    McKinlay, J. B., Shachar-Hill, Y., Zeikus, J. G., & Vieille, C. (2007). Determining Actinobacillus succino genes metabolic pathways and fluxes by NMR and GC-MS analysis of 13C-labeled metabolic product isotopomers. Metabolic Engineering, 9(2), 177–192.CrossRefPubMedGoogle Scholar
  47. 47.
    Antoniewicz, M. R. (2015). Methods and advances in metabolic flux analysis: a mini-review. J. Ind. Microbiol. Biot., 42(3), 317–325.CrossRefGoogle Scholar
  48. 48.
    Krivoruchko, A., Zhang, Y., Siewers, V., Chen, Y., & Nielsen, J. (2015). Microbial acetyl-CoA metabolism and metabolic engineering. Metabolic Engineering, 28, 28–42.CrossRefPubMedGoogle Scholar

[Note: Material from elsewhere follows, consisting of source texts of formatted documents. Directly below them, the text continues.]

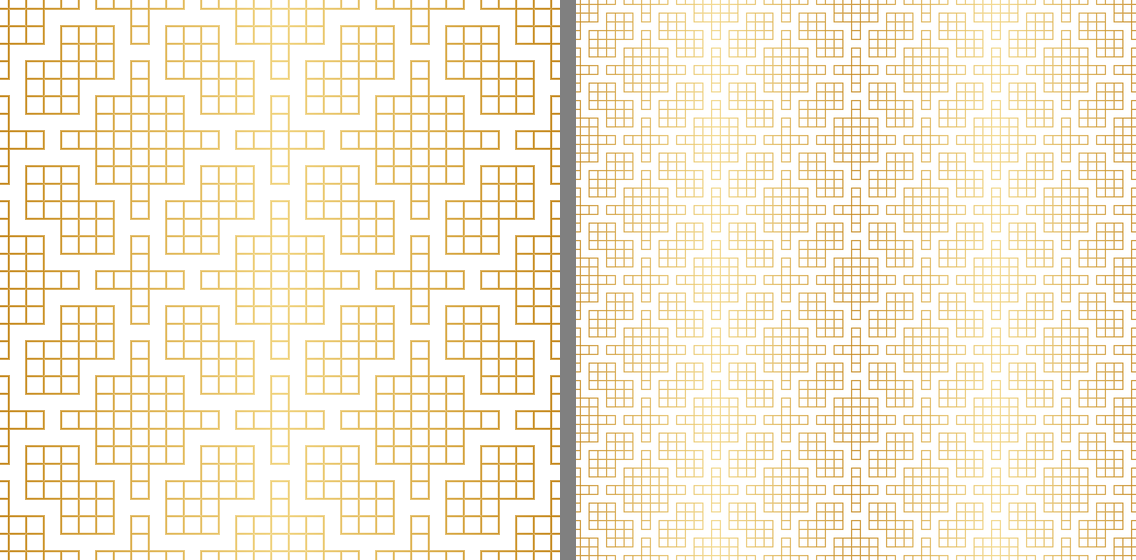
Left, the tile; right, the same tile 2 across and 2 down.
Give the GLSL for this pattern, as a Shadertoy shader.

```glsl
const float CELLS = 32.0;       // grid cells across the canvas
const float PERIOD = 16.0;      // cells per repeat, two repeats each way
const float LINE_WIDTH = 0.108; // in cells

const vec3 PAPER = vec3(1.0);
const vec3 GOLD_LIGHT = vec3(0.94, 0.82, 0.47);
const vec3 GOLD_MID = vec3(0.86, 0.68, 0.28);
const vec3 GOLD_DARK = vec3(0.76, 0.51, 0.07);

bool inSquare(vec2 cell, vec2 center, float reach) {
    vec2 d = abs(cell - center);
    return max(d.x, d.y) < reach + 0.5;
}

bool inCross(vec2 cell, vec2 center, float reach) {
    vec2 d = abs(cell - center);
    return min(d.x, d.y) < 0.5 && max(d.x, d.y) < reach + 0.5;
}

// Fold a cell index into one triangular wedge of the repeat
vec2 foldCell(vec2 cell, float period) {
    float halfPeriod = 0.5 * period;
    vec2 c = abs(mod(cell + halfPeriod, period) - halfPeriod);
    if (c.x + c.y > halfPeriod) c = halfPeriod - c;
    return c.x < c.y ? c.yx : c;
}

// Medallion with arms, stepped pair of squares, small cross
bool isFilled(vec2 cell, float period) {
    vec2 c = foldCell(cell, period);
    return inSquare(c, vec2(0.0), 2.0)
        || inCross(c, vec2(0.0), 4.0)
        || inSquare(c, vec2(5.0, 3.0), 1.0)
        || inCross(c, vec2(0.5 * period, 0.0), 2.0);
}

float cellOutline(vec2 p, vec2 cell) {
    vec2 d = abs(p - cell);
    return abs(max(d.x, d.y) - 0.5);
}

// x: distance to the nearest drawn line, y: filled cells around the nearest corner
vec2 latticeLines(vec2 p, vec2 corner, float period) {
    float dist = 1.0;
    float filledCount = 0.0;
    for (int i = 0; i < 4; i++) {
        vec2 cell = corner + vec2(float(i % 2), float(i / 2)) - 0.5;
        if (isFilled(cell, period)) {
            dist = min(dist, cellOutline(p, cell));
            filledCount += 1.0;
        }
    }
    return vec2(dist, filledCount);
}

float strokeCoverage(float dist, float width, float pixel) {
    return 1.0 - smoothstep(-0.65 * pixel, 0.65 * pixel, dist - 0.5 * width);
}

// Sheen mirrored about the vertical center line
vec3 goldSheen(float x) {
    float t = abs(2.0 * x - 1.0);
    vec3 inner = mix(GOLD_LIGHT, GOLD_MID, clamp(2.0 * t, 0.0, 1.0));
    return mix(inner, GOLD_DARK, clamp(2.0 * t - 1.0, 0.0, 1.0));
}

void mainImage(out vec4 fragColor, in vec2 fragCoord) {
    vec2 uv = fragCoord / iResolution.xy;
    vec2 p = (uv - 0.5) * CELLS;
    float pixel = CELLS / min(iResolution.x, iResolution.y);

    vec2 corner = floor(p) + 0.5;
    vec2 lines = latticeLines(p, corner, PERIOD);
    float ink = strokeCoverage(lines.x, LINE_WIDTH, pixel);

    // Slightly paler joints where inner lines meet
    vec2 toCorner = abs(p - corner);
    float joint = strokeCoverage(max(toCorner.x, toCorner.y), LINE_WIDTH, pixel);
    ink *= 1.0 - 0.2 * joint * step(3.5, lines.y);

    fragColor = vec4(mix(PAPER, goldSheen(uv.x), ink), 1.0);
}
```
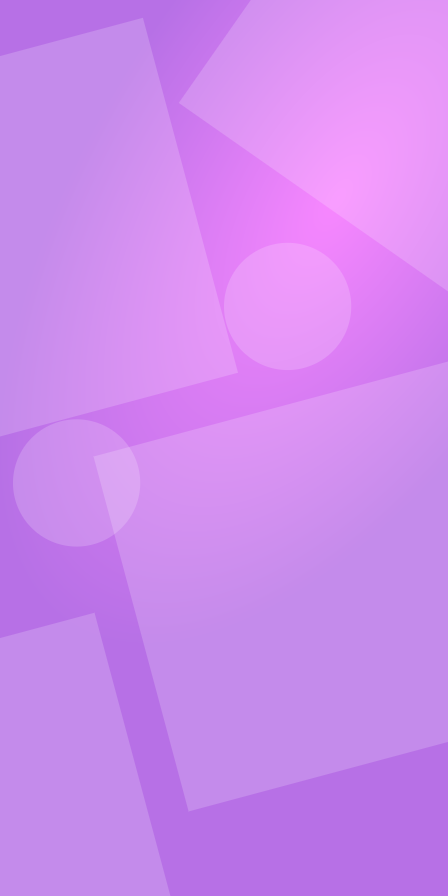
Give the GLSL for this background, as a Shadertoy shader.

```glsl
const vec3 BASE_COLOR = vec3(0.718, 0.441, 0.902);
const vec3 GLOW_COLOR = vec3(0.970, 0.530, 1.000);
const vec3 PANEL_TINT = vec3(1.0);
const float PANEL_ALPHA = 0.185;

const vec2 GLOW_CENTER = vec2(0.755, 1.557);
const vec2 GLOW_RADII = vec2(1.12, 0.55);
const float GLOW_ANGLE = 58.0;

const float SQUARE_HALF = 0.410;
const float CIRCLE_RADIUS = 0.142;

// Square: center x, center y, tilt in degrees
const vec3 SQUARES[4] = vec3[4](
    vec3(0.029, 1.458, 15.0),
    vec3(0.711, 0.691, 15.0),
    vec3(-0.079, 0.130, 15.0),
    vec3(0.970, 1.871, -35.0)
);
const vec2 CIRCLES[2] = vec2[2](vec2(0.642, 1.316), vec2(0.171, 0.922));

// Coordinates of p in a frame turned by the given angle
vec2 toLocal(vec2 p, float degrees) {
    float a = radians(degrees);
    float c = cos(a), s = sin(a);
    return vec2(c * p.x + s * p.y, c * p.y - s * p.x);
}

float squareDistance(vec2 p, float halfSide) {
    vec2 d = abs(p) - halfSide;
    return length(max(d, 0.0)) + min(max(d.x, d.y), 0.0);
}

vec3 addPanel(vec3 color, float dist, float pixel) {
    float coverage = clamp(0.5 - dist / pixel, 0.0, 1.0);
    return mix(color, PANEL_TINT, PANEL_ALPHA * coverage);
}

void mainImage(out vec4 fragColor, in vec2 fragCoord) {
    // Canvas width is one unit
    vec2 p = fragCoord / iResolution.x;
    float pixel = 1.0 / iResolution.x;

    // Tilted elliptical glow
    vec2 g = toLocal(p - GLOW_CENTER, GLOW_ANGLE) / GLOW_RADII;
    float glow = clamp(1.0 - length(g), 0.0, 1.0);
    vec3 color = mix(BASE_COLOR, GLOW_COLOR, glow);

    // Translucent squares
    for (int i = 0; i < 4; i++) {
        vec2 q = toLocal(p - SQUARES[i].xy, SQUARES[i].z);
        color = addPanel(color, squareDistance(q, SQUARE_HALF), pixel);
    }

    // Translucent circles
    for (int i = 0; i < 2; i++) {
        color = addPanel(color, length(p - CIRCLES[i]) - CIRCLE_RADIUS, pixel);
    }

    fragColor = vec4(color, 1.0);
}
```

Copyright information

© Springer Science+Business Media, LLC, part of Springer Nature 2018

Authors and Affiliations

  • Xuefeng Wu
    • 1
    • 2
  • Hongli Yao
    • 1
  • Qing Liu
    • 1
  • Zhi Zheng
    • 1
    • 2
  • Lili Cao
    • 1
    • 2
  • Dongdong Mu
    • 1
  • Hualin Wang
    • 1
    • 2
  • Shaotong Jiang
    • 1
    • 2
  • Xingjiang Li
    • 1
    • 2
  1. 1.School of Food Science and EngineeringHefei University of TechnologyHefei CityPeople’s Republic of China
  2. 2.Key Laboratory for Agricultural Products Processing of Anhui ProvinceHefeiPeople’s Republic of China

Personalised recommendations